(Task details): Counting only lines that contain the string "rect", how many are there in the data? Say the number alone.

(Record extracts):
──────────────────────────────

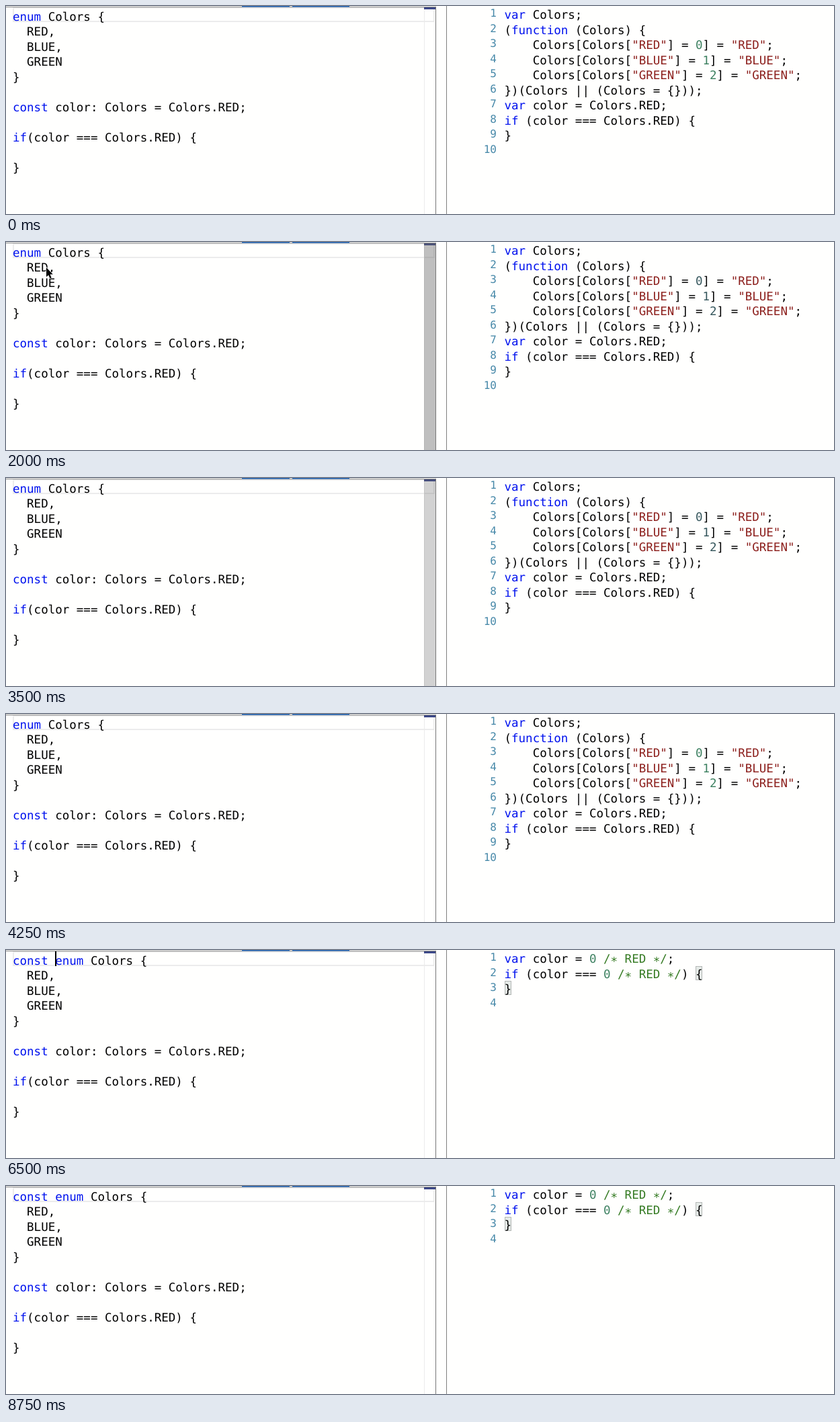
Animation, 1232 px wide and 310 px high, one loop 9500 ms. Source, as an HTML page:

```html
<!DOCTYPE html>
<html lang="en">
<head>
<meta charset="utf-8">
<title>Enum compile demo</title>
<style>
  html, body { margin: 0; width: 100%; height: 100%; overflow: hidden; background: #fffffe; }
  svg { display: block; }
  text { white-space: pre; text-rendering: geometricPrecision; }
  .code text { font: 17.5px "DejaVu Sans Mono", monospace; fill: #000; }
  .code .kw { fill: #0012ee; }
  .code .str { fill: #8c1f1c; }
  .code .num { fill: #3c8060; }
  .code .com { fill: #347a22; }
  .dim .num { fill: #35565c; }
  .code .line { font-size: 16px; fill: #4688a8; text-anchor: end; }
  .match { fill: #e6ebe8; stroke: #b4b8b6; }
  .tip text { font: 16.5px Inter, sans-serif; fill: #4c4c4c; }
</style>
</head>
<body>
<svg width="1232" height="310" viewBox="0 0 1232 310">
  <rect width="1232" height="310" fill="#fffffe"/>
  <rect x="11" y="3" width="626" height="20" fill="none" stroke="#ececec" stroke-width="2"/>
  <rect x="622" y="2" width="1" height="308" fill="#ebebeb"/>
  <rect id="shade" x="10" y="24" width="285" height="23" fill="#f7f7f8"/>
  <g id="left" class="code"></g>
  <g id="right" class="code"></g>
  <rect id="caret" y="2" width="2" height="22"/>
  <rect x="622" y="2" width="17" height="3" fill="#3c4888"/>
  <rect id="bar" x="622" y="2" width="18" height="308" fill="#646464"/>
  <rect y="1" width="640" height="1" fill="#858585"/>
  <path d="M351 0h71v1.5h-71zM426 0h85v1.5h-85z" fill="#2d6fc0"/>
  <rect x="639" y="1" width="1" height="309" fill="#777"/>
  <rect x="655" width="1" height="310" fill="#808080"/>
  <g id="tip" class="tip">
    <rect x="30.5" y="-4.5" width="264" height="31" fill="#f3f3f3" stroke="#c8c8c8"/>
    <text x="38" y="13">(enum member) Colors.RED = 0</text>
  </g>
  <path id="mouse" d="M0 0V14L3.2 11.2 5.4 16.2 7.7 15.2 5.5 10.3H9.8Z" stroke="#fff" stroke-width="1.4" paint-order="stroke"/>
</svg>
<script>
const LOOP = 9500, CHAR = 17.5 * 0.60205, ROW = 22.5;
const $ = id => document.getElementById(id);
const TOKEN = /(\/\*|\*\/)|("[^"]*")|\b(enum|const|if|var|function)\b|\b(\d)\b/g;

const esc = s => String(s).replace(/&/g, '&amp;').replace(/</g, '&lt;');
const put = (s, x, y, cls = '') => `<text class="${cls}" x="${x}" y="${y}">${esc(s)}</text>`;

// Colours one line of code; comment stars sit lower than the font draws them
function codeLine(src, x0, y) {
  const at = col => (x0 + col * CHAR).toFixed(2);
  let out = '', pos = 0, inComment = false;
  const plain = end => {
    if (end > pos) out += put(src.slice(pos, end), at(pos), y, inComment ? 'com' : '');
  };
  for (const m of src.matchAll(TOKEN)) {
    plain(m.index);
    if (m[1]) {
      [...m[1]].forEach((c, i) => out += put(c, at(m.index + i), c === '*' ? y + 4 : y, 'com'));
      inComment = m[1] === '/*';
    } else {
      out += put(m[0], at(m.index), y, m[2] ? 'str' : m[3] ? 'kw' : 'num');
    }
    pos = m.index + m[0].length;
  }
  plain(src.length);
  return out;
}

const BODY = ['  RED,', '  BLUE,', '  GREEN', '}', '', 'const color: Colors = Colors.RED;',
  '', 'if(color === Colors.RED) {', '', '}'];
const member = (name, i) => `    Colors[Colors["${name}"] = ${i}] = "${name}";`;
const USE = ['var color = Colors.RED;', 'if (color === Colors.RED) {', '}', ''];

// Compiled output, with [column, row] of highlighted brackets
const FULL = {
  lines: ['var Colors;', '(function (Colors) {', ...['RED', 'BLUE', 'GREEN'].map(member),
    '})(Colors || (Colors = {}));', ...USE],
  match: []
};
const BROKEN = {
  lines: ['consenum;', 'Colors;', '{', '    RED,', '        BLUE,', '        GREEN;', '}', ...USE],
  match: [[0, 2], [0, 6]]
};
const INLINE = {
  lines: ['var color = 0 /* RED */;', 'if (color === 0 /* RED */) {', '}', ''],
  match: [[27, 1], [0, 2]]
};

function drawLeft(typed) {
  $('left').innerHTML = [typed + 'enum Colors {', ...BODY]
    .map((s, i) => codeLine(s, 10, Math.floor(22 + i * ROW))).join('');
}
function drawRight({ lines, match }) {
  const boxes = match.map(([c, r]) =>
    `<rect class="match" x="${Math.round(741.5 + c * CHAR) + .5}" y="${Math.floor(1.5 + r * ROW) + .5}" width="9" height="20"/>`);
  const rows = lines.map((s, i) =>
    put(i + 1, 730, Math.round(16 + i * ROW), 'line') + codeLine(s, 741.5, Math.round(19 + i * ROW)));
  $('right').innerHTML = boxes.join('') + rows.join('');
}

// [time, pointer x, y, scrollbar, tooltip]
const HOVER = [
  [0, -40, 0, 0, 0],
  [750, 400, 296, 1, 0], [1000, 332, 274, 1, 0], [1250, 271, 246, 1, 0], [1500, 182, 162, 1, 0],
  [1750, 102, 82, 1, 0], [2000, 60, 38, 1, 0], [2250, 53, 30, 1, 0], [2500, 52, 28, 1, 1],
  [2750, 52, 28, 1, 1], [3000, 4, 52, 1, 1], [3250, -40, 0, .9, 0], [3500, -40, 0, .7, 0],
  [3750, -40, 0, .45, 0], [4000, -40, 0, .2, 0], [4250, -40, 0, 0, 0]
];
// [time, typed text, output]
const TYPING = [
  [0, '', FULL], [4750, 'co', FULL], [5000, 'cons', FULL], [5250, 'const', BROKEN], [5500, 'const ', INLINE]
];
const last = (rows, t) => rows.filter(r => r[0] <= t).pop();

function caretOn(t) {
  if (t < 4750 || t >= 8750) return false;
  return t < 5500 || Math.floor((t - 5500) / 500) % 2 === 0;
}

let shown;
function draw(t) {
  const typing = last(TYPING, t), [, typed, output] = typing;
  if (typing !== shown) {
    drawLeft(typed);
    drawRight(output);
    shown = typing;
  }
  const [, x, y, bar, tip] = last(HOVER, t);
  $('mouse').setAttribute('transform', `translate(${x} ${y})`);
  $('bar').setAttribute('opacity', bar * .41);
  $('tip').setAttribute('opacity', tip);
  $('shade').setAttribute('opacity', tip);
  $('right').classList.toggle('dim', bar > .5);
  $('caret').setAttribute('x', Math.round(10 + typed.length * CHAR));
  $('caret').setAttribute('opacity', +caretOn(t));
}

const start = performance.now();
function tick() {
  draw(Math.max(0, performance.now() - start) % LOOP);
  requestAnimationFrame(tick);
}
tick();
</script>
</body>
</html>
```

──────────────────────────────

(Answer space): 12